## Required action
Give the following records again in full and without alteration.

## Recorded information
■ ■ ■ ■ ■

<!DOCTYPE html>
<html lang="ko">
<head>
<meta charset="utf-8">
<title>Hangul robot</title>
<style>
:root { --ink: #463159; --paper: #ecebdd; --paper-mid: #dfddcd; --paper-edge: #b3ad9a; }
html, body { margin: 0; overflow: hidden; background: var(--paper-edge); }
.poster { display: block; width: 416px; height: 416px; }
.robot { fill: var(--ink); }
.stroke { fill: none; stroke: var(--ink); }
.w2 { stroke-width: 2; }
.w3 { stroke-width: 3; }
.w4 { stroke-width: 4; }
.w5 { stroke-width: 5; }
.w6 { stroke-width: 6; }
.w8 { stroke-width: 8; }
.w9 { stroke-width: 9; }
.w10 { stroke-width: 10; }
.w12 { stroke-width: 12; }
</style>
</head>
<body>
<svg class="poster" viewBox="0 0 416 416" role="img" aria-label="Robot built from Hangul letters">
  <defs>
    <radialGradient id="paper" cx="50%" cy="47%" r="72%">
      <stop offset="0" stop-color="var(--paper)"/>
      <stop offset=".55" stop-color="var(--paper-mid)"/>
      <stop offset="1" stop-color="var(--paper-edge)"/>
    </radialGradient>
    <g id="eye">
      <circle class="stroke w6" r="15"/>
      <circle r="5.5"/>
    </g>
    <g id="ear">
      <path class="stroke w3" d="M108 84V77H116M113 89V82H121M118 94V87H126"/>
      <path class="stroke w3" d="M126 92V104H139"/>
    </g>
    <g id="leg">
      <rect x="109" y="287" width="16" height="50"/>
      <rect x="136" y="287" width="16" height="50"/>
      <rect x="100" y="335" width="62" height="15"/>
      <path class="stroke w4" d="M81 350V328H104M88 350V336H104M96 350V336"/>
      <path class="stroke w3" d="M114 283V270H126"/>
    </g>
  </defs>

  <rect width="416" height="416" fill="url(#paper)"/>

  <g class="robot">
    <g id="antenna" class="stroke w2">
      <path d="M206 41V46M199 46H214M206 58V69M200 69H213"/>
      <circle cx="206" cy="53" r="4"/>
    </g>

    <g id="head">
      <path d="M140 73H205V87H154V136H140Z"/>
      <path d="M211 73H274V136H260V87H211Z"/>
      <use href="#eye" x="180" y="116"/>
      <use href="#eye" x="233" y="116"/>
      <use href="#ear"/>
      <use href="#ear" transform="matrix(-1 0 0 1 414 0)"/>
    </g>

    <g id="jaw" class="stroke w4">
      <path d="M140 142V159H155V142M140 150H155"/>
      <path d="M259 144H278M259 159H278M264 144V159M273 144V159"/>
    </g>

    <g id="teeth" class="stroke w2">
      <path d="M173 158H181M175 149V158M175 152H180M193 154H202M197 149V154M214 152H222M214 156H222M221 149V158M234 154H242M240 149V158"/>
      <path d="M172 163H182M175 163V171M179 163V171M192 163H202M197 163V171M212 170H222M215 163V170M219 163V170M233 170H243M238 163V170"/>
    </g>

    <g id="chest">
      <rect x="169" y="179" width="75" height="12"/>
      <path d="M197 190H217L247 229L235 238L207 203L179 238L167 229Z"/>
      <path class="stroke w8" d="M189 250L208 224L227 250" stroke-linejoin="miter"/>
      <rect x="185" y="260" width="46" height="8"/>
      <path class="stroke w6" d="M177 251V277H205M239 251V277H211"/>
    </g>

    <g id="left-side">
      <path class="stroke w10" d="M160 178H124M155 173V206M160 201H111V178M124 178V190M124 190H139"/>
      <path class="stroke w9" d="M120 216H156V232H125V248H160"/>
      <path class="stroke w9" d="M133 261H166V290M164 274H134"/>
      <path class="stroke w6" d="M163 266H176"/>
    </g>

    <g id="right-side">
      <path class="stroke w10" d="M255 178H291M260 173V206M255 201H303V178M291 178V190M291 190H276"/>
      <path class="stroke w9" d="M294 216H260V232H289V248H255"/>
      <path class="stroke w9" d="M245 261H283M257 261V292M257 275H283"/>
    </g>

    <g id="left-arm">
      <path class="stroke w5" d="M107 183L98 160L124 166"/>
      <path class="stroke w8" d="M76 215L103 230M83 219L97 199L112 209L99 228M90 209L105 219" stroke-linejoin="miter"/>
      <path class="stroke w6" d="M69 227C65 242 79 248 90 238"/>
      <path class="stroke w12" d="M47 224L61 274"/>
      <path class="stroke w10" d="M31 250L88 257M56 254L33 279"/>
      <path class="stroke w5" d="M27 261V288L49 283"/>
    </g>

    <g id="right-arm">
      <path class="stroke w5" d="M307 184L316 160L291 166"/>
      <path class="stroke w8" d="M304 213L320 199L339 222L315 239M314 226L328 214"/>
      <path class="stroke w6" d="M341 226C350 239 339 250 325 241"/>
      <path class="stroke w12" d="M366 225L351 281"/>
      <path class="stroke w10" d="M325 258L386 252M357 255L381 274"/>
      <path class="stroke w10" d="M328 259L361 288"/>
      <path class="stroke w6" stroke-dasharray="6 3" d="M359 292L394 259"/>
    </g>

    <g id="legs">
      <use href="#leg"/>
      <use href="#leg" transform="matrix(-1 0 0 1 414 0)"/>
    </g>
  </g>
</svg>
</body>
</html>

■ ■ ■ ■ ■

## Exercise output
<!DOCTYPE html>
<html lang="ko">
<head>
<meta charset="utf-8">
<title>Hangul robot</title>
<style>
:root { --ink: #463159; --paper: #ecebdd; --paper-mid: #dfddcd; --paper-edge: #b3ad9a; }
html, body { margin: 0; overflow: hidden; background: var(--paper-edge); }
.poster { display: block; width: 416px; height: 416px; }
.robot { fill: var(--ink); }
.stroke { fill: none; stroke: var(--ink); }
.w2 { stroke-width: 2; }
.w3 { stroke-width: 3; }
.w4 { stroke-width: 4; }
.w5 { stroke-width: 5; }
.w6 { stroke-width: 6; }
.w8 { stroke-width: 8; }
.w9 { stroke-width: 9; }
.w10 { stroke-width: 10; }
.w12 { stroke-width: 12; }
</style>
</head>
<body>
<svg class="poster" viewBox="0 0 416 416" role="img" aria-label="Robot built from Hangul letters">
  <defs>
    <radialGradient id="paper" cx="50%" cy="47%" r="72%">
      <stop offset="0" stop-color="var(--paper)"/>
      <stop offset=".55" stop-color="var(--paper-mid)"/>
      <stop offset="1" stop-color="var(--paper-edge)"/>
    </radialGradient>
    <g id="eye">
      <circle class="stroke w6" r="15"/>
      <circle r="5.5"/>
    </g>
    <g id="ear">
      <path class="stroke w3" d="M108 84V77H116M113 89V82H121M118 94V87H126"/>
      <path class="stroke w3" d="M126 92V104H139"/>
    </g>
    <g id="leg">
      <rect x="109" y="287" width="16" height="50"/>
      <rect x="136" y="287" width="16" height="50"/>
      <rect x="100" y="335" width="62" height="15"/>
      <path class="stroke w4" d="M81 350V328H104M88 350V336H104M96 350V336"/>
      <path class="stroke w3" d="M114 283V270H126"/>
    </g>
  </defs>

  <rect width="416" height="416" fill="url(#paper)"/>

  <g class="robot">
    <g id="antenna" class="stroke w2">
      <path d="M206 41V46M199 46H214M206 58V69M200 69H213"/>
      <circle cx="206" cy="53" r="4"/>
    </g>

    <g id="head">
      <path d="M140 73H205V87H154V136H140Z"/>
      <path d="M211 73H274V136H260V87H211Z"/>
      <use href="#eye" x="180" y="116"/>
      <use href="#eye" x="233" y="116"/>
      <use href="#ear"/>
      <use href="#ear" transform="matrix(-1 0 0 1 414 0)"/>
    </g>

    <g id="jaw" class="stroke w4">
      <path d="M140 142V159H155V142M140 150H155"/>
      <path d="M259 144H278M259 159H278M264 144V159M273 144V159"/>
    </g>

    <g id="teeth" class="stroke w2">
      <path d="M173 158H181M175 149V158M175 152H180M193 154H202M197 149V154M214 152H222M214 156H222M221 149V158M234 154H242M240 149V158"/>
      <path d="M172 163H182M175 163V171M179 163V171M192 163H202M197 163V171M212 170H222M215 163V170M219 163V170M233 170H243M238 163V170"/>
    </g>

    <g id="chest">
      <rect x="169" y="179" width="75" height="12"/>
      <path d="M197 190H217L247 229L235 238L207 203L179 238L167 229Z"/>
      <path class="stroke w8" d="M189 250L208 224L227 250" stroke-linejoin="miter"/>
      <rect x="185" y="260" width="46" height="8"/>
      <path class="stroke w6" d="M177 251V277H205M239 251V277H211"/>
    </g>

    <g id="left-side">
      <path class="stroke w10" d="M160 178H124M155 173V206M160 201H111V178M124 178V190M124 190H139"/>
      <path class="stroke w9" d="M120 216H156V232H125V248H160"/>
      <path class="stroke w9" d="M133 261H166V290M164 274H134"/>
      <path class="stroke w6" d="M163 266H176"/>
    </g>

    <g id="right-side">
      <path class="stroke w10" d="M255 178H291M260 173V206M255 201H303V178M291 178V190M291 190H276"/>
      <path class="stroke w9" d="M294 216H260V232H289V248H255"/>
      <path class="stroke w9" d="M245 261H283M257 261V292M257 275H283"/>
    </g>

    <g id="left-arm">
      <path class="stroke w5" d="M107 183L98 160L124 166"/>
      <path class="stroke w8" d="M76 215L103 230M83 219L97 199L112 209L99 228M90 209L105 219" stroke-linejoin="miter"/>
      <path class="stroke w6" d="M69 227C65 242 79 248 90 238"/>
      <path class="stroke w12" d="M47 224L61 274"/>
      <path class="stroke w10" d="M31 250L88 257M56 254L33 279"/>
      <path class="stroke w5" d="M27 261V288L49 283"/>
    </g>

    <g id="right-arm">
      <path class="stroke w5" d="M307 184L316 160L291 166"/>
      <path class="stroke w8" d="M304 213L320 199L339 222L315 239M314 226L328 214"/>
      <path class="stroke w6" d="M341 226C350 239 339 250 325 241"/>
      <path class="stroke w12" d="M366 225L351 281"/>
      <path class="stroke w10" d="M325 258L386 252M357 255L381 274"/>
      <path class="stroke w10" d="M328 259L361 288"/>
      <path class="stroke w6" stroke-dasharray="6 3" d="M359 292L394 259"/>
    </g>

    <g id="legs">
      <use href="#leg"/>
      <use href="#leg" transform="matrix(-1 0 0 1 414 0)"/>
    </g>
  </g>
</svg>
</body>
</html>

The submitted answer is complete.